### WORK ORDER
From the listing below, copy only the lines running from the line that contains "97L66 98M71 103L72" to the line that contains "88C437 131 484", both included.

### RECORDS FOR THE TASK
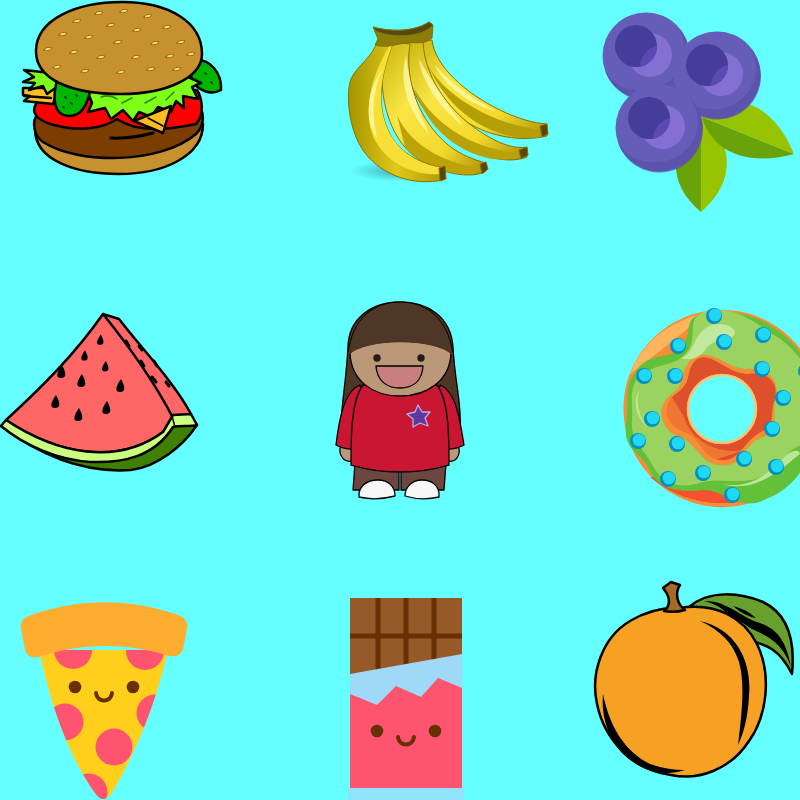
<!DOCTYPE html>
<html lang="en">
<head>
<meta charset="utf-8">
<title>Food stickers</title>
<style>
:root{--sky:#66ffff;--ink:#000;--bun:#c8912f;--lettuce:#7dff1a;--berry:#655db8;--berry-dark:#453d99;--berry-light:#8470d2;--leaf:#69a309;--leaf-light:#96c400;--melon:#ff6666;--rind:#ccff7f;--skin:#ba9878;--hair:#4f3727;--shirt:#c81633;--icing:#9ad35f;--icing-dark:#62c138;--dough:#f98d35;--glaze:#de4f2b;--crust:#ffad31;--cheese:#ffd01b;--pink:#ff5470;--cocoa:#965a29;--cocoa-dark:#692f05;--foil:#a0d8f8;--peach:#f6a124}
html,body{margin:0;height:100%;overflow:hidden}
.board{width:800px;height:800px;overflow:hidden;background:var(--sky)}
svg{display:block}
.outline{stroke:var(--ink);stroke-width:2.5;stroke-linejoin:round;stroke-linecap:round}
.thin{stroke:var(--ink);stroke-width:1.3;stroke-linejoin:round}
.smile{fill:none;stroke:var(--cocoa-dark);stroke-width:4;stroke-linecap:round}
</style>
</head>
<body>
<main class="board">
<svg width="800" height="800" viewBox="0 0 800 800" role="img" aria-label="A smiling girl surrounded by a burger, bananas, blueberries, watermelon, a donut, pizza, chocolate and a peach">
<defs>
<linearGradient id="banana-skin" x1="0" y1="0" x2="1" y2="1"><stop offset="0" stop-color="#c9b40c"/><stop offset=".35" stop-color="#fbe545"/><stop offset=".7" stop-color="#f4d92c"/><stop offset="1" stop-color="#a88f06"/></linearGradient>
<linearGradient id="banana-side" x1="0" y1="0" x2="1" y2="0"><stop offset="0" stop-color="#a59400"/><stop offset=".5" stop-color="#e0c818"/><stop offset="1" stop-color="#b09a05"/></linearGradient>
<radialGradient id="ground-shadow"><stop offset="0" stop-color="#2a8f98" stop-opacity=".7"/><stop offset="1" stop-color="#2a8f98" stop-opacity="0"/></radialGradient>
<path id="sesame" d="M-4 1Q-2-3 4-1Q2 3-4 1Z"/>
<path id="seed" d="M1-7C6 2 5 6 0 6C-6 6-4 0 1-7Z"/>
<g id="berry"><circle r="43.5" fill="var(--berry)"/><path d="M31-30A43.5 43.5 0 1 1-41 14C-27 42 22 42 36 8C42-7 38-20 31-30Z" fill="#5a50aa" opacity=".75"/><circle cx="4" cy="-1" r="22" fill="var(--berry-light)"/><circle cx="-10" cy="-10" r="21" fill="var(--berry-dark)"/><path d="M11-10A21 21 0 0 1-6 11A22 22 0 0 1 11-10Z" fill="#5b4ab4"/></g>
<g id="sprinkle"><circle r="8" fill="#078fc4"/><circle cx="1" cy="-1" r="6.3" fill="#1fd8f4"/></g>
<g id="happy-face" fill="var(--cocoa-dark)"><circle cx="-29" r="6.3"/><circle cx="29" r="6.3"/><path class="smile" d="M-8 6C-7 16 7 16 8 6"/></g>
<clipPath id="slice"><path d="M39 650H168C157 700 138 748 113 791Q104 806 95 793C68 755 51 706 39 650Z"/></clipPath>
</defs>

<g id="burger" class="outline">
<path d="M35 128C34 161 77 174 119 174C164 174 203 156 203 124Z" fill="var(--bun)"/>
<path d="M38 114C31 121 34 136 43 142C79 165 161 164 196 134C206 124 204 110 197 104Z" fill="#7b3d00"/>
<path d="M111 138Q130 139 153 133" fill="none" stroke-width="3"/>
<path d="M36 104C30 114 39 121 54 125C80 132 104 128 117 119C139 134 172 129 196 124C205 114 202 98 197 90H40Z" fill="#f00"/>
<path d="M23 88L58 88L53 104L24 101L30 96L23 95Z" fill="#ffbd24"/>
<path d="M24 96L51 98" fill="none"/>
<path d="M51 73L24 70L34 77L23 82L35 83L29 90L43 86L47 94L58 86Z" fill="var(--lettuce)"/>
<path d="M193 60C211 58 222 74 221 90C210 96 198 90 191 80Z" fill="#00b500"/>
<path d="M85 85L92 103L88 112L105 108L111 119L123 110L133 121L139 112L151 117L158 107L171 112L176 101L184 108L183 96L198 99L192 87L201 83L186 76L155 90Z" fill="var(--lettuce)"/>
<path d="M57 80C52 99 54 115 68 116C84 117 89 99 91 86Z" fill="#00b500"/>
<path d="M134 121L171 106L163 133Z" fill="#ffbd24"/>
<path d="M148 118L163 126" fill="none" stroke-width="1.5"/>
<path d="M101 97Q110 94 117 99M122 103L132 98M145 103L156 97M166 100L174 92" fill="none" stroke="#2b8a00" stroke-width="1.5"/>
<path d="M36 50C37 19 77 2 122 2C169 2 202 22 202 54C202 78 166 94 121 94C72 94 35 80 36 50Z" fill="var(--bun)"/>
<g fill="#ffdf52" stroke="#76500d" stroke-width=".7">
<use href="#sesame" x="99" y="13"/><use href="#sesame" x="124" y="11"/><use href="#sesame" x="148" y="16"/><use href="#sesame" x="77" y="21"/><use href="#sesame" x="111" y="25"/><use href="#sesame" x="137" y="30"/><use href="#sesame" x="167" y="27"/><use href="#sesame" x="63" y="34"/><use href="#sesame" x="89" y="37"/><use href="#sesame" x="118" y="42"/><use href="#sesame" x="155" y="43"/><use href="#sesame" x="181" y="42"/><use href="#sesame" x="48" y="49"/><use href="#sesame" x="74" y="52"/><use href="#sesame" x="101" y="57"/><use href="#sesame" x="136" y="57"/><use href="#sesame" x="170" y="56"/><use href="#sesame" x="191" y="54"/><use href="#sesame" x="57" y="67"/><use href="#sesame" x="85" y="71"/><use href="#sesame" x="121" y="72"/><use href="#sesame" x="151" y="69"/><use href="#sesame" x="177" y="69"/>
</g>
<path d="M65 97L66 98M71 103L72 104M63 107L64 108M76 95L77 96M205 73L206 74M211 82L212 83" stroke="#004d00" stroke-width="2"/>
</g>

<g id="bananas" stroke="#837300" stroke-width="1" stroke-linejoin="round">
<ellipse cx="400" cy="171" rx="50" ry="11" fill="url(#ground-shadow)" stroke="none"/>
<path d="M415 42L432 40C435 67 467 94 500 110C518 119 534 123 547 124L547 136C522 142 490 137 467 122C438 102 418 71 415 42Z" fill="url(#banana-skin)"/>
<path d="M428 65C444 96 496 126 542 130L546 136C504 145 452 120 428 65Z" fill="#b49f06" stroke="none"/>
<path d="M404 43L423 42C425 83 456 119 489 137C503 145 516 149 527 147L527 157C509 164 482 158 459 144C423 121 402 78 404 43Z" fill="url(#banana-skin)"/>
<path d="M414 88C437 131 484 153 526 153C505 166 477 158 455 144C434 130 421 109 414 88Z" fill="#b9a108" stroke="none"/>
<path d="M389 42L410 44C404 82 420 121 447 144C460 155 475 160 486 163L485 172C465 180 434 171 413 155C384 132 374 76 389 42Z" fill="url(#banana-skin)"/>
<path d="M397 115C411 148 451 166 485 168C461 181 423 168 405 147Z" fill="#bda306" stroke="none"/>
<path d="M378 39L393 43C381 75 375 105 390 134C401 155 425 165 444 168L443 180C414 186 383 176 365 153C347 129 346 91 351 79C357 65 373 58 378 39Z" fill="url(#banana-side)"/>
<path d="M389 47C371 75 361 116 376 142C391 167 419 176 441 174L444 168C422 165 402 155 390 134C375 105 381 75 393 43Z" fill="#f8df38" stroke="none"/>
<path d="M382 70C367 89 364 121 377 138C371 113 373 91 382 70ZM406 56C398 83 410 114 429 134C416 105 410 86 406 56ZM419 59C422 82 440 108 463 126C446 101 431 81 419 59ZM435 65C450 83 470 97 496 111C474 106 446 89 435 65Z" fill="#fffbb2" stroke="none" opacity=".75"/>
<path d="M373 27C391 32 414 32 429 22L433 25L432 38C423 46 413 41 405 43C393 45 386 48 375 45L378 39Z" fill="#8c7d0b"/>
<path d="M373 27C391 32 414 32 429 22L433 25C422 38 391 38 376 31Z" fill="#554716"/>
<g fill="#5c430c"><path d="M439 168L445 166L446 179L440 181Z"/><path d="M480 164L486 162L488 169L482 174Z"/><path d="M519 150L527 147L528 155L521 159Z"/><path d="M540 126L547 124L548 134L542 137Z"/></g>
</g>

<g id="blueberries">
<path d="M701 114C669 146 666 183 701 212Z" fill="var(--leaf)"/><path d="M701 114C734 142 737 181 701 212Z" fill="var(--leaf-light)"/>
<path d="M702 117C710 148 743 168 794 154Z" fill="var(--leaf)"/><path d="M702 117C735 84 776 108 794 154Z" fill="var(--leaf-light)"/>
<use href="#berry" x="646" y="56"/><use href="#berry" x="717" y="75"/><use href="#berry" x="659" y="128"/>
</g>

<g id="watermelon" class="outline" stroke-width="2">
<path d="M1 426C45 459 90 473 131 470C157 467 183 446 197 425L184 410L60 440Z" fill="#408000"/>
<path d="M103 314L119 319C142 349 174 382 191 414L173 418Z" fill="var(--melon)"/>
<path d="M103 314C75 354 42 387 6 420C57 454 117 466 163 432L173 418C155 383 128 345 103 314Z" fill="var(--melon)"/>
<path d="M6 420C57 454 117 466 163 432L173 415L191 414L197 425C189 427 181 425 173 427C154 457 123 463 91 462C57 460 24 445 1 426Z" fill="var(--rind)"/>
<path d="M172 416L175 427" fill="none" stroke-width="1.5"/>
<g stroke="none" fill="var(--ink)"><use href="#seed" x="100" y="340" transform="translate(20 68) scale(.8)"/><use href="#seed" x="84" y="356" transform="translate(17 71) scale(.8)"/><use href="#seed" x="105" y="367" transform="translate(21 73) scale(.8)"/><use href="#seed" x="61" y="372"/><use href="#seed" x="81" y="381"/><use href="#seed" x="120" y="386"/><use href="#seed" x="55" y="402"/><use href="#seed" x="106" y="408"/><use href="#seed" x="78" y="415"/></g>
<path d="M126 341L129 346M141 361L144 366M139 346L142 350M152 377L156 382M154 361L157 366M166 382L169 386" fill="none" stroke-width="3"/>
</g>

<g id="girl" class="thin">
<path d="M348 346C346 386 341 403 341 429H460C462 403 455 385 453 347C451 317 428 302 400 302C371 302 349 319 348 346Z" fill="var(--hair)"/>
<path d="M341 445C337 456 345 463 353 461L356 445ZM458 445C462 456 455 463 447 461L444 445Z" fill="var(--skin)"/>
<path d="M355 463L353 490H399V470H401V490H444L446 463Z" fill="#6b4740"/>
<path d="M360 385C344 391 339 420 336 445Q345 450 356 449L365 405ZM440 385C456 391 460 420 464 445Q455 450 444 449L435 405Z" fill="var(--shirt)"/>
<path d="M363 385C351 401 351 437 351 465Q400 479 449 465C449 437 449 401 437 385Z" fill="var(--shirt)"/>
<path d="M350 353C357 345 377 341 400 341S443 345 451 353C450 380 428 396 400 396S351 380 350 353Z" fill="var(--skin)"/>
<path d="M348 354C352 318 374 302 400 302S448 318 453 354C434 337 367 337 348 354Z" fill="var(--hair)" stroke-width="1"/>
<path d="M348 354C367 337 434 337 453 354" fill="none" stroke="var(--hair)" stroke-width="2"/>
<g stroke="none" fill="#241c18"><circle cx="377" cy="358" r="3.7"/><circle cx="421" cy="358" r="3.7"/></g>
<path d="M376 366H423C422 381 413 388 400 388S377 381 376 366Z" fill="#c77f80"/>
<path d="M418 405L422 412L430 412L425 418L428 426L420 423L413 427L413 419L407 414L415 412Z" fill="#6037a0" stroke="#b3b0dd"/>
<path d="M359 497C358 486 367 480 378 480S395 487 395 496Q376 501 359 497ZM405 496C405 487 412 480 422 480S440 486 439 497Q422 501 405 496Z" fill="#f6f6f6"/>
</g>

<g id="donut">
<path fill-rule="evenodd" d="M722 310A98.500 98.500 0 1 1 721.900 310ZM722 374A35 35 0 1 0 722.100 374Z" fill="var(--dough)"/>
<path d="M650 477C690 510 748 514 794 476L750 482Z" fill="#f7502d"/>
<path d="M630 374C644 338 674 320 708 312L691 326L650 359Z" fill="#ffb45e"/>
<path fill-rule="evenodd" d="M700 314C760 301 810 344 821 400C820 448 801 486 766 499C742 513 725 490 703 490C679 493 658 489 650 471C640 449 623 453 626 423C630 402 622 390 636 371C652 348 675 363 685 343C691 329 685 320 700 314ZM693 358C677 372 687 384 672 394C653 407 662 431 679 437C698 443 699 463 719 465C743 469 741 445 763 437C781 429 771 410 776 397C780 374 761 367 744 369C727 368 711 347 693 358Z" fill="var(--icing-dark)"/>
<path fill-rule="evenodd" d="M704 312C738 304 758 326 779 338C797 351 802 364 820 380V444C798 438 787 455 771 469C753 489 725 477 703 482C681 489 664 486 653 466C644 448 630 441 632 420C633 403 628 387 640 376C659 360 682 369 691 344C696 331 687 319 704 312ZM693 358C677 372 687 384 672 394C653 407 662 431 679 437C698 443 699 463 719 465C743 469 741 445 763 437C781 429 771 410 776 397C780 374 761 367 744 369C727 368 711 347 693 358Z" fill="var(--icing)"/>
<path fill-rule="evenodd" d="M697 359C684 370 694 381 677 393C660 405 665 425 682 431C702 437 700 456 719 460C740 463 743 441 761 432C777 425 769 412 775 399C779 382 767 371 748 374C725 373 712 351 697 359ZM722 374A35 35 0 1 1 721.900 374Z" fill="var(--glaze)"/>
<path d="M672 397C662 404 664 426 680 430C696 434 700 453 715 460L744 450C716 455 690 439 684 417Z" fill="var(--dough)" opacity=".65"/>
<circle cx="722" cy="409" r="34" fill="none" stroke="#ffc16e" stroke-width="2.500"/>
<path d="M681 358C695 353 693 334 709 326C721 321 736 326 735 334C729 342 716 336 705 350C698 359 690 361 681 358ZM640 389C634 402 640 417 647 427C638 419 631 402 640 389ZM722 484C748 489 768 475 784 457C790 451 800 448 800 454C783 467 758 494 722 484Z" fill="#c9edaa" opacity=".85"/>
<use href="#sprinkle" x="714" y="316"/><use href="#sprinkle" x="763" y="335"/><use href="#sprinkle" x="724" y="342"/><use href="#sprinkle" x="678" y="346"/><use href="#sprinkle" x="762" y="369"/><use href="#sprinkle" x="806" y="371"/><use href="#sprinkle" x="644" y="376"/><use href="#sprinkle" x="675" y="376"/><use href="#sprinkle" x="783" y="398"/><use href="#sprinkle" x="652" y="419"/><use href="#sprinkle" x="772" y="429"/><use href="#sprinkle" x="638" y="441"/><use href="#sprinkle" x="677" y="444"/><use href="#sprinkle" x="744" y="459"/><use href="#sprinkle" x="776" y="467"/><use href="#sprinkle" x="703" y="473"/><use href="#sprinkle" x="668" y="479"/><use href="#sprinkle" x="732" y="495"/>
</g>

<g id="pizza">
<g clip-path="url(#slice)"><rect x="35" y="645" width="140" height="155" fill="var(--cheese)"/>
<g fill="var(--pink)"><circle cx="73" cy="650" r="19"/><circle cx="145" cy="651" r="19"/><circle cx="65" cy="722" r="18.500"/><circle cx="114" cy="747" r="18.500"/><circle cx="155" cy="713" r="18.500"/><circle cx="89" cy="792" r="18.500"/></g></g>
<path d="M31 615C79 598 131 598 178 615Q189 619 187 629L183 649Q180 658 169 656C127 642 80 643 39 657Q28 659 25 650L21 629Q19 619 31 615Z" fill="var(--crust)"/>
<use href="#happy-face" x="104" y="687"/>
</g>

<g id="chocolate">
<rect x="350" y="598" width="112" height="90" fill="var(--cocoa)"/>
<path d="M378 598V680M406 598V680M434 598V680M350 636H462" stroke="var(--cocoa-dark)" stroke-width="5"/>
<path d="M350 674L462 654V798H350Z" fill="var(--foil)"/>
<path d="M350 694L377 705L396 686L421 697L438 678L462 688V788H350Z" fill="var(--pink)"/>
<rect x="348" y="788" width="116" height="12" fill="#91e2fa"/>
<use href="#happy-face" x="406" y="731"/>
</g>

<g id="peach">
<path class="outline" d="M689 607C710 589 741 593 763 602C790 615 795 644 792 674C779 648 766 645 748 640C726 633 717 609 689 607Z" fill="#67a02c"/>
<path d="M704 601C726 600 741 617 757 622C776 628 786 639 791 667C782 642 767 636 752 629C744 624 738 619 731 618C724 609 716 604 704 601ZM733 606Q746 609 756 618Q744 616 733 606Z"/>
<path class="outline" d="M679 608C716 602 744 618 757 644C772 675 767 716 749 741C731 769 699 781 671 775C631 770 604 738 597 704C590 672 603 637 630 621Q653 607 679 608Z" fill="var(--peach)" stroke-width="3"/>
<path d="M700 621C739 630 752 665 749 696C748 716 744 733 738 745C742 712 745 683 739 662C733 643 720 630 700 621ZM603 694C609 723 622 750 650 764Q667 770 685 770C661 778 638 769 622 753C607 737 601 714 603 694Z"/>
<path class="outline" d="M664 611C673 604 668 594 663 588L671 582L680 585C674 594 678 605 685 610Q674 613 664 611Z" fill="#a5692a"/>
</g>
</svg>
</main>
</body>
</html>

### FINAL ANSWER
<path d="M65 97L66 98M71 103L72 104M63 107L64 108M76 95L77 96M205 73L206 74M211 82L212 83" stroke="#004d00" stroke-width="2"/>
</g>

<g id="bananas" stroke="#837300" stroke-width="1" stroke-linejoin="round">
<ellipse cx="400" cy="171" rx="50" ry="11" fill="url(#ground-shadow)" stroke="none"/>
<path d="M415 42L432 40C435 67 467 94 500 110C518 119 534 123 547 124L547 136C522 142 490 137 467 122C438 102 418 71 415 42Z" fill="url(#banana-skin)"/>
<path d="M428 65C444 96 496 126 542 130L546 136C504 145 452 120 428 65Z" fill="#b49f06" stroke="none"/>
<path d="M404 43L423 42C425 83 456 119 489 137C503 145 516 149 527 147L527 157C509 164 482 158 459 144C423 121 402 78 404 43Z" fill="url(#banana-skin)"/>
<path d="M414 88C437 131 484 153 526 153C505 166 477 158 455 144C434 130 421 109 414 88Z" fill="#b9a108" stroke="none"/>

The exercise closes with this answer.